Talk of garbage and how to pay for it continues in city
More chatter about trash in council chambers last night.
The city continues to wrestle with garbage. Who should pay for its removal and how much?
City Manager Jason Molino, responding to a council request a few weeks ago, presented a report on what 11 other municipalities do, ranging from no garbage pick up to pay-per-bag formulas.
In the end, the council decided, more or less, to have Molino come back with more information. Molino said staff is working on presenting information on models like the one currently employed in Orleans County (per parcel) and a unit-by-unit fee model.
Council President Charlie Mallow asked what's wrong with the current system. Currently, the cost of garbage collection is wrapped into the city's property-tax rate and accounts for about 7 percent of the bill.

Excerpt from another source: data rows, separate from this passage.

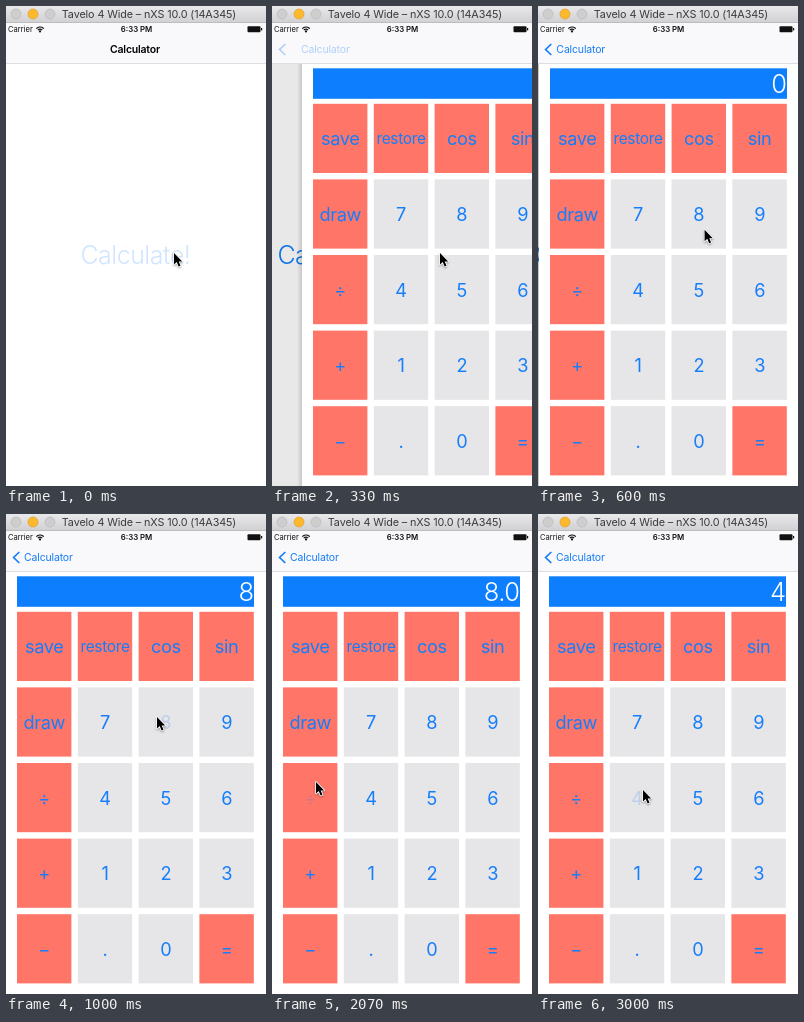
An HTML page with a canvas for the animation above (3070 ms loop, 260 px wide and 480 px high).

```html
<!DOCTYPE html>
<html lang="en">
<head>
<meta charset="utf-8">
<title>Calculator demo</title>
<style>
  html, body { margin: 0; width: 100%; height: 100%; overflow: hidden; background: #fff; }
  canvas { display: block; width: 260px; height: 480px; }
</style>
</head>
<body>
<canvas id="stage"></canvas>
<script>
const W = 260, H = 480, LOOP = 3070, STEP = 1000 / 15;
const BLUE = '#147efb', SALMON = '#ff7568', GREY = '#e6e5e7', BAR = '#f9f8fa';
const KEYS = [
  ['save', 'restore', 'cos', 'sin'],
  ['draw', '7', '8', '9'],
  ['÷', '4', '5', '6'],
  ['+', '1', '2', '3'],
  ['−', '.', '0', '=']
];
// Page offset of the push, one value per step
const PUSH = [260, 260, 260, 179, 77, 30, 13.5, 6, 2.7, 1];
// Pointer stops: time, x, y
const PATH = [
  [0, 168, 247], [400, 168, 247], [467, 175, 235], [800, 151, 203],
  [1110, 151, 203], [1670, 44, 268], [2180, 44, 268], [2800, 105, 276], [LOOP, 105, 276]
];
// Key presses: label, time down, time up
const TAPS = [['8', 930, 1000], ['÷', 1995, 2065], ['4', 2930, 3000]];

const canvas = document.getElementById('stage');
const dpr = window.devicePixelRatio || 1;
canvas.width = W * dpr;
canvas.height = H * dpr;
const ctx = canvas.getContext('2d');
ctx.scale(dpr, dpr);

const clamp = v => Math.max(0, Math.min(1, v));
const smooth = v => v * v * (3 - 2 * v);

function rect(x, y, w, h, color) {
  ctx.fillStyle = color;
  ctx.fillRect(x, y, w, h);
}

function disc(x, y, r, fill, stroke) {
  ctx.beginPath();
  ctx.arc(x, y, r, 0, Math.PI * 2);
  ctx.fillStyle = fill;
  ctx.fill();
  ctx.strokeStyle = stroke;
  ctx.lineWidth = 0.7;
  ctx.stroke();
}

// Text is centred vertically on y by its cap height
function text(str, x, y, size, color, { weight = 400, align = 'center', alpha = 1, track = -0.02 } = {}) {
  ctx.globalAlpha = alpha;
  ctx.font = `${weight} ${size}px Inter, Roboto, sans-serif`;
  ctx.letterSpacing = `${track * size}px`;
  ctx.textAlign = align;
  ctx.fillStyle = color;
  ctx.fillText(str, x, y + size * 0.363);
  ctx.globalAlpha = 1;
}

function keyAlpha(label, t) {
  const tap = TAPS.find(k => k[0] === label);
  if (!tap || t < tap[1]) return 1;
  const u = clamp((t - tap[2]) / 270);
  return 0.2 + 0.8 * u * u;
}

function displayText(t) {
  if (t < 995) return '0';
  if (t < 2060) return '8';
  return t < 2995 ? '8.0' : '4';
}

function drawWindowBar() {
  const g = ctx.createLinearGradient(0, 0, 0, 17);
  g.addColorStop(0, '#e9e8ea');
  g.addColorStop(1, '#d0cfd1');
  rect(0, 0, W, 17, g);
  rect(0, 16, W, 1, '#bdbcbe');
  disc(10, 8, 5, '#cfcecf', '#bab9ba');
  disc(27, 8, 5, '#fdb92e', '#e0a029');
  disc(44, 8, 5, '#cfcecf', '#bab9ba');
  text('Tavelo 4 Wide – nXS 10.0 (14A345)', 143, 8, 10.8, '#3b3a3c', { track: -0.01 });
}

function drawStatus() {
  text('Carrier', 2, 23.3, 7.6, '#111', { align: 'left', track: 0 });
  text('6:33 PM', 130.5, 23.3, 7.8, '#111', { weight: 600, track: 0 });
  ctx.strokeStyle = '#111';
  ctx.lineWidth = 1.1;
  for (const r of [2.9, 5]) {
    ctx.beginPath();
    ctx.arc(34, 26, r, -Math.PI * 0.77, -Math.PI * 0.23);
    ctx.stroke();
  }
  ctx.beginPath();
  ctx.arc(34, 25.4, 1.1, 0, Math.PI * 2);
  ctx.fillStyle = '#111';
  ctx.fill();
  ctx.beginPath();
  ctx.roundRect(241.5, 20.2, 13, 6, 1);
  ctx.fill();
  rect(255, 22, 1.2, 2.4, '#111');
}

function drawNav(t, q) {
  rect(0, 17, W, 41, BAR);
  rect(0, 57, W, 0.7, '#d2d1d4');
  drawStatus();
  const x = 18 + 86 * Math.min(1, 1.1 * q);
  const titleAlpha = clamp(1 - 1.75 * (1 - q));
  const backAlpha = clamp((t - 270) / 200);
  if (titleAlpha) text('Calculator', x, 43.5, 10.5, '#000', { weight: 600, align: 'left', alpha: titleAlpha });
  if (backAlpha) {
    text('Calculator', x, 43.5, 10.5, BLUE, { align: 'left', alpha: backAlpha, track: -0.015 });
    ctx.globalAlpha = backAlpha;
    ctx.strokeStyle = BLUE;
    ctx.lineWidth = 1.7;
    ctx.beginPath();
    ctx.moveTo(13.3, 38);
    ctx.lineTo(7.6, 43.5);
    ctx.lineTo(13.3, 49);
    ctx.stroke();
    ctx.globalAlpha = 1;
  }
}

function drawStart(t, q) {
  const u = clamp((t - 70) / 263);
  text('Calculate!', 129.3 - 0.3 * W * (1 - q), 249, 25, BLUE,
    { weight: 300, alpha: 0.2 + 0.8 * u * u });
  rect(0, 58, W, H - 58, `rgba(0,0,0,${0.1 * (1 - q)})`);
}

function drawKeypad(t, off) {
  if (off > 0) {
    const g = ctx.createLinearGradient(off - 5, 0, off, 0);
    g.addColorStop(0, 'rgba(0,0,0,0)');
    g.addColorStop(1, 'rgba(0,0,0,.14)');
    rect(off - 5, 58, 5, H - 58, g);
  }
  ctx.save();
  ctx.translate(off, 0);
  rect(0, 58, W, H - 58, '#fff');
  rect(11, 62.3, 237, 30.5, '#0d7efd');
  text(displayText(t), 247.5, 78, 25.5, '#fff', { weight: 300, align: 'right' });
  KEYS.forEach((row, r) => row.forEach((label, c) => {
    const x = 11 + c * 60.8, y = 97.8 + r * 75.6;
    const warm = r === 0 || c === 0 || label === '=';
    rect(x, y, 54.4, 69.2, warm ? SALMON : GREY);
    text(label, x + 27.2, y + 34.9, label === 'restore' ? 15.4 : 18.2, BLUE,
      { alpha: keyAlpha(label, t) });
  }));
  ctx.restore();
}

function drawPointer(t) {
  const i = PATH.findIndex(p => p[0] > t);
  const [t0, x0, y0] = PATH[i - 1], [t1, x1, y1] = PATH[i];
  const u = smooth((t - t0) / (t1 - t0));
  ctx.save();
  ctx.translate(x0 + (x1 - x0) * u, y0 + (y1 - y0) * u);
  const arrow = new Path2D('M0 0V11.6L2.7 9.1L4.6 13.5L6.5 12.7L4.7 8.4H8.2Z');
  ctx.strokeStyle = '#fff';
  ctx.lineWidth = 1.6;
  ctx.lineJoin = 'round';
  ctx.shadowColor = 'rgba(0,0,0,.35)';
  ctx.shadowBlur = 2 * dpr;
  ctx.shadowOffsetY = dpr;
  ctx.stroke(arrow);
  ctx.shadowColor = 'transparent';
  ctx.fillStyle = '#000';
  ctx.fill(arrow);
  ctx.restore();
}

function draw(step) {
  const t = step * STEP;
  const off = PUSH[step] ?? 0, q = off / W;
  rect(0, 0, W, H, '#fff');
  drawStart(t, q);
  if (off < W) drawKeypad(t, off);
  drawNav(t, q);
  drawWindowBar();
  drawPointer(t);
}

const start = performance.now();
function tick() {
  const t = (performance.now() - start) % LOOP;
  draw(Math.min(45, Math.floor((t + 5) / STEP)));
  requestAnimationFrame(tick);
}
tick();
</script>
</body>
</html>
```
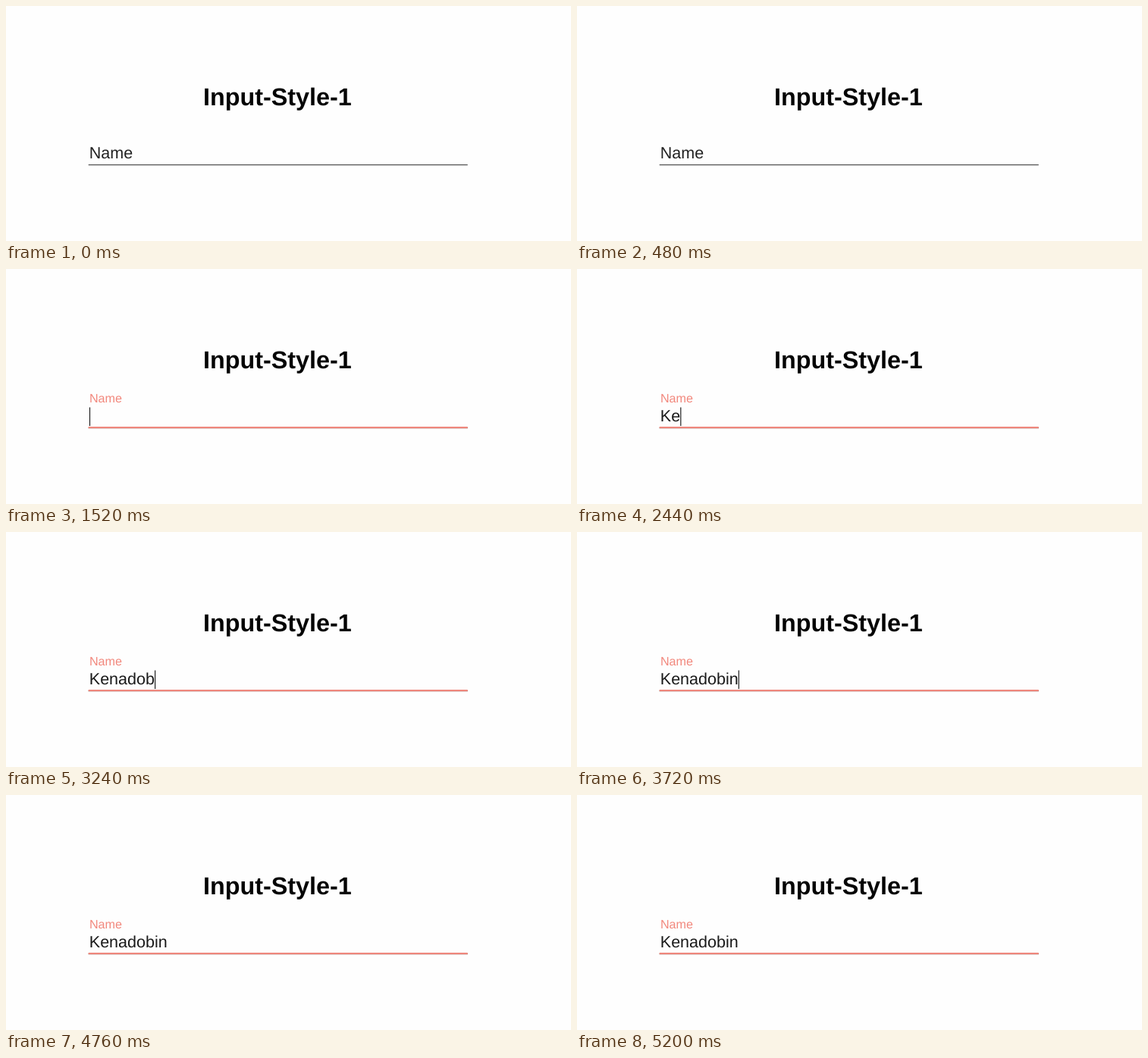
An HTML page for the animation above (5280 ms loop, 745 px wide and 310 px high).

```html
<!DOCTYPE html>
<html lang="en">
<head>
<meta charset="utf-8">
<title>Input-Style-1</title>
<style>
  html, body { margin: 0; width: 100%; height: 100%; overflow: hidden; background: #fefefe; }
  svg { display: block; width: 745px; height: 310px; }
  text { font-family: Arial, "Liberation Sans", sans-serif; text-rendering: geometricPrecision; }
  .title { font-size: 32.3px; font-weight: bold; fill: #050505; }
  .field { font-size: 21.5px; fill: #1a1a1a; }
  .label { fill: #222; animation: float 5280ms infinite; }
  .accent { animation: grow 5280ms infinite; }

  /* focus at 1120 ms, settled at 1520 ms */
  @keyframes float {
    0%, 21.2121% { transform: translate(109.8px, 201.4px); fill: #222; animation-timing-function: ease; }
    28.7879%, 100% { transform: translate(109.9px, 176px) scale(.752); fill: #f2887d; }
  }
  @keyframes grow {
    0%, 21.2121% { x: 358.7px; width: 0; animation-timing-function: ease; }
    28.7879%, 100% { x: 108.7px; width: 500px; }
  }
</style>
</head>
<body>
<svg viewBox="0 0 745 310">
  <text class="title" x="260.1" y="131.2">Input-Style-1</text>
  <rect x="108.7" y="208.9" width="500" height="1.3" fill="#555"/>
  <rect class="accent" x="108.7" y="208" width="500" height="2.2" fill="#ef877c"/>
  <text class="field label">Name</text>
  <text class="field" id="typed" x="109.8" y="201.4"></text>
  <rect id="caret" y="182.5" width="1.2" height="24.5" fill="#222" visibility="hidden"/>
</svg>
<script>
  const LOOP = 5280;
  const name = "Kenadobin";
  const keyTimes = [2120, 2440, 2600, 2720, 2880, 3120, 3240, 3360, 3560];
  const caretOn = [[1120, 1640], [2120, 4080]];
  const typed = document.getElementById("typed");
  const caret = document.getElementById("caret");
  let start;

  function draw(now) {
    if (start === undefined) {
      start = now;
      document.getAnimations().forEach(a => { a.startTime = start; });
    }
    const t = (now - start) % LOOP;
    const text = name.slice(0, keyTimes.filter(k => k <= t).length);
    if (typed.textContent !== text) typed.textContent = text;
    const width = text ? typed.getComputedTextLength() : 0;
    caret.setAttribute("x", 109.9 + width);
    const shown = caretOn.some(([from, to]) => t >= from && t < to);
    caret.setAttribute("visibility", shown ? "visible" : "hidden");
    requestAnimationFrame(draw);
  }
  requestAnimationFrame(draw);
</script>
</body>
</html>
```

One concern, raised by Councilman Sam Barone and others, is that tax-exempt properties (possibly up to 24 percent of parcels in the city) aren't paying for garbage collection, though they benefit from the service.
"I’d like to expand it. I’d like to see leaves picked up," Mallow said. "It seems like a good service now, I don’t see why you would change it. If anything, I hear from elderly people who can’t get rid of their leaves and twigs now. They don’t have a car and have no way to get rid of it."
Mallow also pointed out that by including garbage collection as part of property taxes, the money can be deducted from the homeowner's Federal incomes taxes. Going to a fee-based system would end the tax deduction.
Councilwoman Marriane Clattenburg said she thought the payment method currently in use is fine, but asked Molino to look further into the new system in Auburn. It's like Batavia's, but that city recently added an opt-out/fee system for tax-exempt properties. In Auburn, nonprofits can opt-out of the service, but if they continue to use it, they must pay for it.
She said she was concerned about changes that might lead to higher garbage costs for lower-income families.
“It’s not just the $200,000 house, you also have to think about the million-dollar piece of property," Clattenburg said. "Now you cut their taxes 7 percent, where do you distribute that cost to? Back to the person that’s living in $50,000 house. So to me, that’s the problem with this kind of thing and that’s what I’d be looking at – how that adjusts and how it makes everyone’s cost go up.”
Molino will report back to the council with a narrowed list of alternatives at a future council meeting.